Book Image

Effective Concurrency in Go

By : Burak Serdar
Book Image

Effective Concurrency in Go

By: Burak Serdar

Overview of this book

The Go language has been gaining momentum due to its treatment of concurrency as a core language feature, making concurrent programming more accessible than ever. However, concurrency is still an inherently difficult skill to master, since it requires the development of the right mindset to decompose problems into concurrent components correctly. This book will guide you in deepening your understanding of concurrency and show you how to make the most of its advantages. You’ll start by learning what guarantees are offered by the language when running concurrent programs. Through multiple examples, you will see how to use this information to develop concurrent algorithms that run without data races and complete successfully. You’ll also find out all you need to know about multiple common concurrency patterns, such as worker pools, asynchronous pipelines, fan-in/fan-out, scheduling periodic or future tasks, and error and panic handling in goroutines. The central theme of this book is to give you, the developer, an understanding of why concurrent programs behave the way they do, and how they can be used to build correct programs that work the same way in all platforms. By the time you finish the final chapter, you’ll be able to develop, analyze, and troubleshoot concurrent algorithms written in Go.
Table of Contents (13 chapters)

Timers – running something later

If you want to do something later, use time.Timer. A Timer is a nice way of doing the following:

// This is only for illustration. Don't do this!
type TimerMockup struct {
     C chan<- time.Time
func NewTimerMockup(dur time.Duration) *TimerMockup {
     t := &TimerMockup{
          C: make(chan time.Time,1),
     go func() {
          // Sleep, and then send to the channel
          t.C <- time.Now()
     return t

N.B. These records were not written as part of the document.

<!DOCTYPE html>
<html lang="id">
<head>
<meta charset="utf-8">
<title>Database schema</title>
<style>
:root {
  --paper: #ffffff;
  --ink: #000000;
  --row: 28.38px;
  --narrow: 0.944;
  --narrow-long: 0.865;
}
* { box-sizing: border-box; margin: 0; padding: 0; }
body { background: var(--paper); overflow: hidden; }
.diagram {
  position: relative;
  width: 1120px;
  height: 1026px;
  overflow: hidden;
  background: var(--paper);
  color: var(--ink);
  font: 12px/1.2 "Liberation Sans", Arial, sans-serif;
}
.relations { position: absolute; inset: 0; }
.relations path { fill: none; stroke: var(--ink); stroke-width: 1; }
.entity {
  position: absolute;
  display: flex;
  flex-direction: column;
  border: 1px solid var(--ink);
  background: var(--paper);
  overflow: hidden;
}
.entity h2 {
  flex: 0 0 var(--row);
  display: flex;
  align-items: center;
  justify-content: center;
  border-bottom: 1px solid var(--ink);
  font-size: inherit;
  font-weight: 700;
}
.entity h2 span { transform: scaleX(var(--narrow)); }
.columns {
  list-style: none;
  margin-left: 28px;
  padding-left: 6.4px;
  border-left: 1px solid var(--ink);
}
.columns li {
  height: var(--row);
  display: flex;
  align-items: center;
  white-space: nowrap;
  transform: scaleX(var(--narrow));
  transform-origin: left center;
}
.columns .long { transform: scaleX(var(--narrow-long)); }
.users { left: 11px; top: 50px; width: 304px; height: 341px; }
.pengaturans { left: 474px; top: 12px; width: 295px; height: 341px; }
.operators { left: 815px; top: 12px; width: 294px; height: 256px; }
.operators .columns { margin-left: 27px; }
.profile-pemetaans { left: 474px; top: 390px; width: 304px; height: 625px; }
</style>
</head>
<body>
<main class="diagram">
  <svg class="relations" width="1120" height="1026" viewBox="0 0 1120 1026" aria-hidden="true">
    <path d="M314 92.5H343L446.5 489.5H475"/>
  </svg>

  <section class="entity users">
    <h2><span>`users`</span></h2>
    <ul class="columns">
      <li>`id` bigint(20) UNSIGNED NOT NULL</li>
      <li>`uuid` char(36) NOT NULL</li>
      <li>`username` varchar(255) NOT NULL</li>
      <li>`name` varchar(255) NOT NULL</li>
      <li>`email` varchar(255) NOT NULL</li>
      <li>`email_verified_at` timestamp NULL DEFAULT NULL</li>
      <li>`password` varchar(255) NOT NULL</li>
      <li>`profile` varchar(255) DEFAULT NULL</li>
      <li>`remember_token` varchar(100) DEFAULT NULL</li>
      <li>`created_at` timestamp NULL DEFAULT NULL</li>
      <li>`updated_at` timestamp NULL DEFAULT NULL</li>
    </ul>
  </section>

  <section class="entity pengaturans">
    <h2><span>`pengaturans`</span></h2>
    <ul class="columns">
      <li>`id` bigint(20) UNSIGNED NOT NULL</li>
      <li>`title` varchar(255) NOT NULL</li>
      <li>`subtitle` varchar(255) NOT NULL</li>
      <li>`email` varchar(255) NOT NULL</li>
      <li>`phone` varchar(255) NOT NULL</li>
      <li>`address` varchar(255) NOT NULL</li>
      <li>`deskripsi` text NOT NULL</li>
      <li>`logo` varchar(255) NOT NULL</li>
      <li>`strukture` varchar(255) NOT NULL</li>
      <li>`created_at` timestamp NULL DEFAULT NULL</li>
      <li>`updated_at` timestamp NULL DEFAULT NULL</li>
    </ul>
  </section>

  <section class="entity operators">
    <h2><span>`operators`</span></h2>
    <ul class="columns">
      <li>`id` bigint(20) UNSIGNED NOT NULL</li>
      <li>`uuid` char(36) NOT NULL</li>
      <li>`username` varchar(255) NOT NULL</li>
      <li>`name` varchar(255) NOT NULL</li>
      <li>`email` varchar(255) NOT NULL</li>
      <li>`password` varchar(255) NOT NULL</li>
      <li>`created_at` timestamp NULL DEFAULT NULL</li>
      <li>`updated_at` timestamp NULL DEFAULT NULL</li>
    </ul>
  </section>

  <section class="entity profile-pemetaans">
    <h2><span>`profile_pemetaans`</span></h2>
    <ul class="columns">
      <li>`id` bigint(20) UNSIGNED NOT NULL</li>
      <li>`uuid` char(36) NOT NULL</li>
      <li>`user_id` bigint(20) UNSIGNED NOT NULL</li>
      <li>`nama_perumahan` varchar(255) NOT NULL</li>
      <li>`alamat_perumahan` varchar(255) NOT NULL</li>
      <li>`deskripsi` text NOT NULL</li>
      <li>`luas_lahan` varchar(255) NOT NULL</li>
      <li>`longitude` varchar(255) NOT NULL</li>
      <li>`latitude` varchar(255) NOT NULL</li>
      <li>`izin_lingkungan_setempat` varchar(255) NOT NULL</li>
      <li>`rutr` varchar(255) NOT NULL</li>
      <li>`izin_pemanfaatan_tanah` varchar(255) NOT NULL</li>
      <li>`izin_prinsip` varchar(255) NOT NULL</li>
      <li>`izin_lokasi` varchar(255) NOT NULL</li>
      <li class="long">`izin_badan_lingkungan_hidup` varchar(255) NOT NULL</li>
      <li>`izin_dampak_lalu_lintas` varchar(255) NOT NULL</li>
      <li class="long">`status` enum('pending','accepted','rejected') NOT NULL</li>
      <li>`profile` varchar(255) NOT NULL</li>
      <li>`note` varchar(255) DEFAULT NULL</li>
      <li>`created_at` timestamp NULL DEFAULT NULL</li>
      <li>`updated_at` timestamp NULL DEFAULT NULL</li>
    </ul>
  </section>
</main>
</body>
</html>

So, a timer is like a goroutine that will send a message to a channel after sleeping for...